(MATERIAL TO PROCESS Opens)

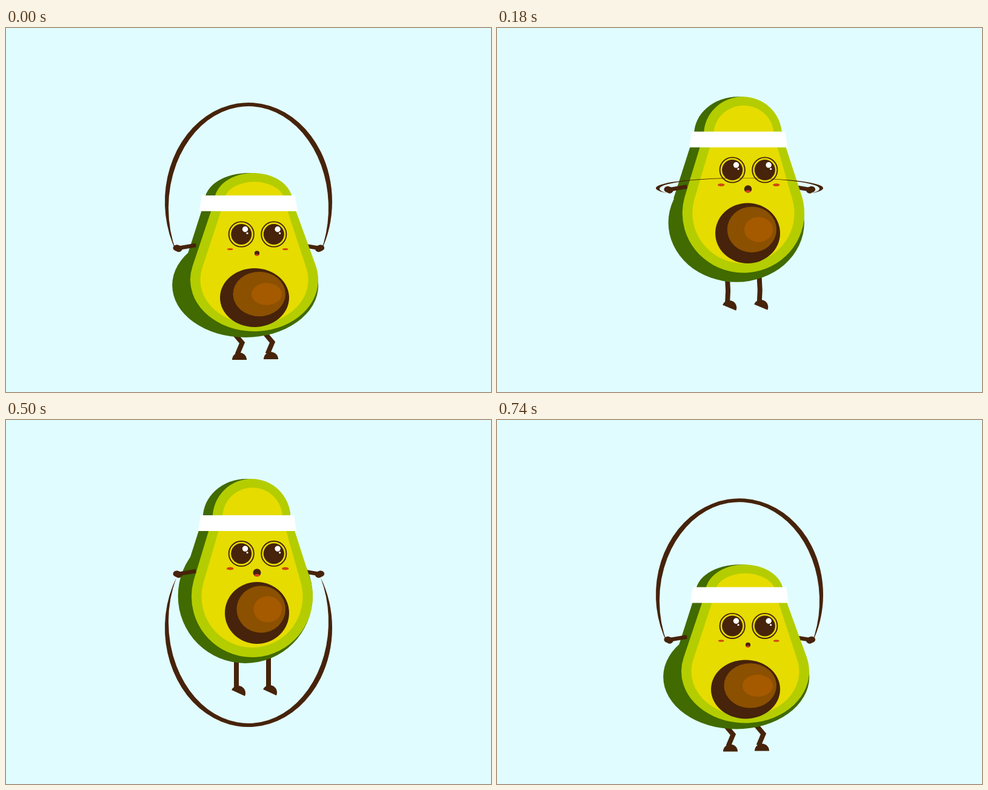
Animation of 800x600 px, one loop 0.76 s. Source, as an HTML page with a canvas:

```html
<!DOCTYPE html>
<html lang="en">
<head>
<meta charset="utf-8">
<title>Skipping avocado</title>
<style>
html, body { margin: 0; width: 100%; height: 100%; overflow: hidden; background: #e1fcff; }
canvas { display: block; width: 800px; height: 600px; }
</style>
</head>
<body>
<canvas id="stage" width="800" height="600"></canvas>
<script>
const ctx = document.getElementById('stage').getContext('2d');
const PI = Math.PI;
const LOOP = 760, STEP = 20;
const RISE = 260, DROP = 500, FLAT = 640;
const SKY = '#e1fcff', RIND = '#416a00', FLESH = '#b4cd00', PULP = '#e6dc00',
  DARK = '#46230a', SEED = '#8b5000', SHINE = '#a55a00', BLUSH = '#d2460f', TONGUE = '#dc3c23';

const lerp = (a, b, p) => a + (b - a) * p;
const part = (t, from, to) => (t - from) / (to - from);
const easeOut = (u, n) => 1 - Math.pow(1 - u, n);

// 0 = squashed on the ground, 1 = stretched in the air
function lift(t) {
  if (t < RISE) return Math.sin(part(t, 0, RISE) * PI / 2);
  if (t <= DROP) return 1;
  return 1 - easeOut(part(t, DROP, LOOP), 2.1);
}

// 1 = rope overhead, 0 = edge on, -1 = under the feet
function swing(t) {
  if (t < RISE) return Math.pow(1 - lift(t), 1.05);
  if (t < DROP) return -easeOut(part(t, RISE, DROP), 2.9);
  if (t < FLAT) return easeOut(part(t, DROP, FLAT), 2) - 1;
  return easeOut(part(t, FLAT, LOOP), 2);
}

function fill(color, trace) {
  ctx.fillStyle = color;
  ctx.beginPath();
  trace();
  ctx.fill();
}

function oval(color, x, y, rx, ry = rx) {
  fill(color, () => ctx.ellipse(x, y, rx, ry, 0, 0, 2 * PI));
}

function line(width, ...points) {
  ctx.strokeStyle = DARK;
  ctx.lineWidth = width;
  ctx.beginPath();
  for (const [x, y] of points) ctx.lineTo(x, y);
  ctx.stroke();
}

const dome = o => ctx.ellipse(o.x, o.y, o.rx, o.ry, 0, PI, 2 * PI);
const inset = (o, dx, dy) => ({ ...o, rx: o.rx - dx, ry: o.ry - dy });

// Two ovals joined by straight tangents
function pear(color, head, belly) {
  const a = 0.27;
  fill(color, () => {
    dome(head);
    ctx.ellipse(belly.x, belly.y, belly.rx, belly.ry, 0, -a, PI + a);
    ctx.closePath();
  });
}

// A crescent whose two arcs meet at the hands
function rope(s, handY) {
  const k = Math.abs(s), dir = Math.sign(s);
  if (k < 0.004) return;
  const arc = (rx, height, side) => {
    const c = Math.sqrt(1 - (119 / rx) ** 2);
    const ry = height / (1 + c), a = Math.asin(c) * dir;
    const left = PI - a, right = a;
    const [from, to] = side > 0 ? [left, right] : [right, left];
    ctx.ellipse(400, handY + 6 - dir * c * ry, rx, ry, 0, from, to, side * dir < 0);
  };
  fill(DARK, () => {
    arc(138, 246 * k, 1);
    arc(132, 240 * k, -1);
  });
}

function leg(side, p) {
  const bend = 1 - p;
  const x = 406.5 + side * (26.5 - 1.5 * bend);
  const footX = 411 + side * 26 - 2 * p;
  const y = 546.5 - side / 2 - 97 * p;
  line(8, [x - 8 * bend, y - 47 - 18 * p], [x + 8 * bend, y - 28], [x, y - 9]);
  ctx.save();
  ctx.translate(footX, y);
  ctx.rotate(p * 0.44);
  fill(DARK, () => dome({ x: 0, y: 0, rx: 12, ry: 12 }));
  ctx.restore();
}

function arm(side, y) {
  const x = 400.3 + side * 117;
  line(6.5, [x - side * 30, y - 5], [x, y]);
  oval(DARK, x + side * 1.5, y - 0.6, 6.3, 5.2);
  oval(DARK, x - side * 1.5, y + 0.8, 6, 5.4);
}

function eye(x, y) {
  ctx.strokeStyle = DARK;
  ctx.lineWidth = 1.9;
  ctx.beginPath();
  ctx.arc(x, y, 20.6, 0, 2 * PI);
  ctx.stroke();
  oval(DARK, x, y, 17);
  oval('#fff', x + 6.3, y - 8.2, 4.7);
  oval('#fff', x + 9.8, y - 1.7, 1.6);
}

function face(p) {
  const y = 340 - 119.7 * p;
  const open = lerp(4.1, 6.5, p);
  for (const side of [-1, 1]) {
    eye(415 + side * 26.8, y);
    oval(BLUSH, 415.2 + side * 45.5, y + 24.6, 4.8 + p, 1.7 + 0.7 * p);
  }
  oval(DARK, 414, y + 31.4, open);
  ctx.save();
  ctx.clip();
  oval(TONGUE, 414, y + 31.4 + open * 0.95, open * 0.85, open * 0.65);
  ctx.restore();
}

function body(t, p) {
  // On the way up the heavy parts trail behind and stretch late
  const u = Math.min(t / RISE, 1);
  const trail = u * (1 - u);
  const stretch = u < 1 ? u * u : p;
  const rindP = p - 0.23 * trail;
  const seedP = p - 0.58 * trail * (1 - u);

  const head = { x: 408 - 3 * p, y: 285 - 124 * p, rx: 64.2, ry: 46 + 18 * p };
  const belly = { x: 409.5 - 3.5 * p, y: 415 - 124 * p, rx: 105.5 - 5.5 * p, ry: 85 + 15 * p };
  const rind = { ...head, x: head.x - 8, rx: head.rx + 8 };
  const rindH = lerp(86, 111, stretch);
  const edge = rind.x - rind.rx;

  oval(RIND, 394.7, lerp(510, 401, rindP) - rindH, lerp(120.5, 111, p), rindH);
  fill(RIND, () => {
    dome(rind);
    ctx.lineTo(495, head.y + 106);
    ctx.lineTo(edge - 34, head.y + 106);
  });

  pear(FLESH, head, belly);
  const rim = 12 + 4 * p;
  pear(PULP, inset({ ...head, x: head.x + 1.5 }, 14.7, 14.5), inset(belly, 16.5, rim));

  const w = lerp(57, 53, p), h = lerp(48.5, 51, stretch);
  const seedY = lerp(493, 369, seedP) - h;
  [DARK, SEED, SHINE].forEach((color, i) => {
    const size = [1, 0.76, 0.44][i];
    oval(color, 467 - 6 * i - w * size, seedY - (i && 6), w * size, h * size * (i > 1 ? lerp(0.85, 0.96, p) : 1));
  });

  const bandY = 276 - 119 * p, mid = 400 - 2 * p;
  fill('#fff', () => {
    ctx.moveTo(mid - 77, bandY);
    ctx.lineTo(mid + 77, bandY);
    ctx.lineTo(mid + 81, bandY + 26);
    ctx.lineTo(mid - 81, bandY + 26);
  });
}

function draw(t) {
  const p = lift(t), s = swing(t);
  const handY = 363 - 109 * p;

  ctx.fillStyle = SKY;
  ctx.fillRect(0, 0, 800, 600);

  if (t > DROP) rope(s, handY);
  arm(1, handY);
  leg(-1, p);
  leg(1, p);
  body(t, p);
  face(p);
  if (t <= DROP) rope(s, handY);
  arm(-1, handY);
}

const start = performance.now();
function tick() {
  const t = (performance.now() - start) % LOOP;
  draw(Math.floor(t / STEP) * STEP);
  requestAnimationFrame(tick);
}
tick();
</script>
</body>
</html>
```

(MATERIAL TO PROCESS Closes)

-- WHAT YOU HAVE TO DO --
The answer is every line in the data where the word "handY" appears.

-- ANSWER BOX --
function rope(s, handY) {
    ctx.ellipse(400, handY + 6 - dir * c * ry, rx, ry, 0, from, to, side * dir < 0);
  const handY = 363 - 109 * p;
  if (t > DROP) rope(s, handY);
  arm(1, handY);
  if (t <= DROP) rope(s, handY);
  arm(-1, handY);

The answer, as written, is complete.